These numbers say it all:
- The total number of dams globally is over 845,000 according to a Discover Magazine article.
- The U.S. currently has 87,359 dams according to the U.S. Army Corps of Engineers National Inventory of Dams.
- As of early 2013, China alone has more than 5,191 large dams over 15 meters high. Of those, over 117 massive dams greater than 60 meters (about 200 feet) have been completed or were under construction prior to 2006, according to Dr. Jia of the International Session of Hydropower.
- The Mekong River in Southeast Asia is another area where pressure is increasing for additional, rapid dam development. On the Mekong there are several dozen dams newly in operation or under construction, and more than 85 new dams have been proposed. The massive Xayaburi Dam (the first of 12 dams proposed for the Lower Mekong) has served as a catalyst for more dam construction on the lower portion of the river. (Learn more about the status of dams on the Mekong.)
Rather than rejecting all dams outright, a better approach may be to ask, “When we need to build a dam, can we make it better for the environment?”
One study (PDF–3.92 MB) suggested that losses from droughts in countries such as Ethiopia reduced economic growth over more than a decade — effects we can mostly avoid or reduce in the U.S. by building dams in better locations or by more fairly distributing water. In fact, the construction of large dams has nearly stopped in the United States, reflecting new environmental regulations (such as the Endangered Species Act) and increased understanding about how much dams have affected our ecosystems.
Conservation International is working hard on multiple fronts to ensure that ecosystems and livelihoods are included in how governments, investors and companies think about dams and water management. Lina Barrera’s blog on managing shared water resources explains some of what Conservation International is doing in the policy realm; Leonardo Sáenz’s recent post examined the connection between healthy cloud forests and dam productivity.

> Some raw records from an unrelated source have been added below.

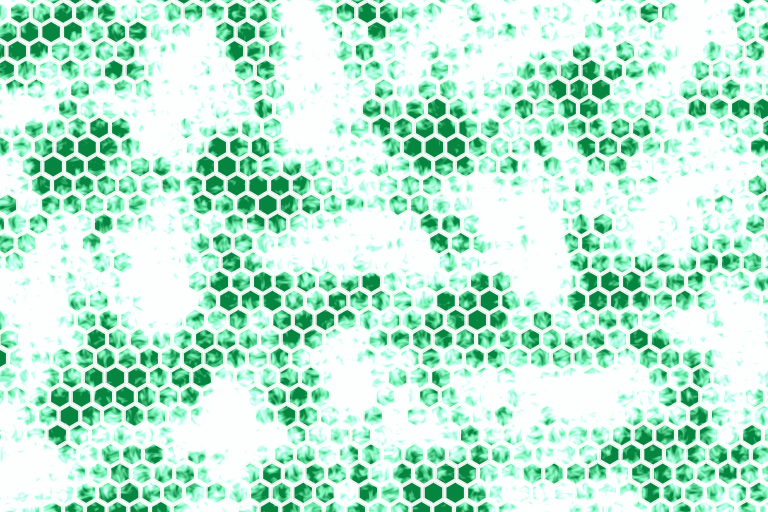
This pattern is drawn by a Shadertoy shader. Its source:

```glsl
// Sheared honeycomb of separate green hexagons, fading in and out under drifting white clouds.

// Lengths are fractions of the canvas height.
#define COLUMN_STEP 0.0424
#define ROW_STEP 0.0375
#define ROW_SHEAR -0.01875
#define FIRST_COLUMN 0.0174
#define HEX_RADIUS 0.0171
#define OUTLINE_GAP 0.0023
#define OUTLINE_WIDTH 0.0006
#define CLOUD_SCALE 13.0
#define MOTTLE_SCALE 150.0
#define CLOUD_AMOUNT 0.82
#define CELL_AMOUNT 0.38
#define MOTTLE_AMOUNT 0.38

const mat2 TURN = mat2(0.8, 0.6, -0.6, 0.8);
const vec3 WHITE = vec3(0.99, 1.0, 0.995);
const vec3 ICE   = vec3(0.75, 0.99, 0.94);
const vec3 MINT  = vec3(0.50, 0.97, 0.73);
const vec3 LEAF  = vec3(0.27, 0.77, 0.51);
const vec3 DEEP  = vec3(0.02, 0.52, 0.25);

float hash(vec2 cell) {
    return fract(sin(dot(cell, vec2(127.1, 311.7))) * 43758.5);
}

// Warped, turned sine octaves, scaled to roughly unit variance.
float layeredSines(vec2 p, int octaves) {
    float sum = 0.0, power = 0.0, amplitude = 1.0;
    for (int i = 0; i < octaves; i++) {
        p = TURN * p + 1.7;
        p += 0.6 * sin(0.8 * p.yx + float(i));
        sum += amplitude * sin(p.x) * cos(p.y);
        power += amplitude * amplitude;
        amplitude *= 0.6;
        p *= 1.7;
    }
    return 2.0 * sum / sqrt(power);
}

// Signed distance to a hexagon with its points up and down.
float hexDistance(vec2 p) {
    p = abs(p);
    return max(p.x, dot(p, vec2(0.5, 0.8660))) - HEX_RADIUS;
}

// Distance to the nearest hexagon (x) and its column and row (yz).
vec3 nearestHex(vec2 p) {
    vec3 nearest = vec3(1.0, 0.0, 0.0);
    float middleRow = round(p.y / ROW_STEP);
    for (int i = -1; i <= 1; i++) {
        float row = middleRow + float(i);
        float rowStart = FIRST_COLUMN + row * ROW_SHEAR;
        float column = round((p.x - rowStart) / COLUMN_STEP);
        vec2 center = vec2(rowStart + column * COLUMN_STEP, row * ROW_STEP);
        float d = hexDistance(p - center);
        if (d < nearest.x) nearest = vec3(d, column, row);
    }
    return nearest;
}

// Five even colour stops from white (0) to deep green (4).
vec3 greenRamp(float tone) {
    vec3 color = mix(WHITE, ICE, clamp(tone, 0.0, 1.0));
    color = mix(color, MINT, clamp(tone - 1.0, 0.0, 1.0));
    color = mix(color, LEAF, clamp(tone - 2.0, 0.0, 1.0));
    return mix(color, DEEP, clamp(tone - 3.0, 0.0, 1.0));
}

void mainImage(out vec4 fragColor, in vec2 fragCoord) {
    vec2 p = fragCoord / iResolution.y;
    float pixel = 1.0 / iResolution.y;

    vec3 hex = nearestHex(p);

    // Tone: broad clouds, a random step per cell and fine mottling.
    float tone = CLOUD_AMOUNT * layeredSines(p * CLOUD_SCALE, 4)
               + CELL_AMOUNT * 3.46 * (hash(hex.yz) - 0.5)
               + MOTTLE_AMOUNT * layeredSines(p * MOTTLE_SCALE, 3);
    vec3 fill = greenRamp(1.5 + 2.0 * tone);

    // Solid hexagon with a faint line around it.
    float inside = 1.0 - smoothstep(-0.7 * pixel, 0.7 * pixel, hex.x);
    float lineDistance = abs(hex.x - OUTLINE_GAP) - 0.5 * OUTLINE_WIDTH;
    float outline = 1.0 - smoothstep(-0.5 * pixel, 0.7 * pixel, lineDistance);

    vec3 color = mix(WHITE, fill, 0.2 * outline);
    color = mix(color, fill, inside);
    fragColor = vec4(color, 1.0);
}
```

So where does that leave us? Until recently I wasn’t sure how to depict the best path forward. I have learned a good deal about climate adaptation in the short time I’ve been interning with Conservation International and AGWA, but still couldn’t figure out how to sum up this piece.
Then I came across a presentation given by Casey Brown of the University of Massachusetts. He sums it up quite nicely by saying, “Decisions are deterministic, but water management is something that can be flexible and adaptable to our changing climate conditions. This involves monitoring (understanding the current state of a system), options (incorporating flexibility in the design), and decision support (using the appropriate information to respond to changes in a system).”
We need a process for decision-making in the face of climate uncertainty. Shifting weather patterns are predicted to greatly affect precipitation in many parts of the world. Some areas will become drier while others will see an increase in precipitation events. These changes will have untold consequences for the freshwater supply of the people living there. Decisions in water management planning must take this into account. After all, dams are built to last, but the times, they are a-changing.
For millennia, fresh water has connected species — including people — with their environment and each other. Examples are everywhere. On the African savanna, animals gather around water holes. Many major cities were built on the banks of rivers.
When it comes to development, water is also a connector, bringing together a vision of sustainable water management that includes species, livelihoods — even gender. Dams are just one piece of this puzzle, but they are a piece we can’t leave out.
Alex Mauroner is an intern in Conservation International’s Center for Environment and Peace. His internship is supported by the Trott Foundation.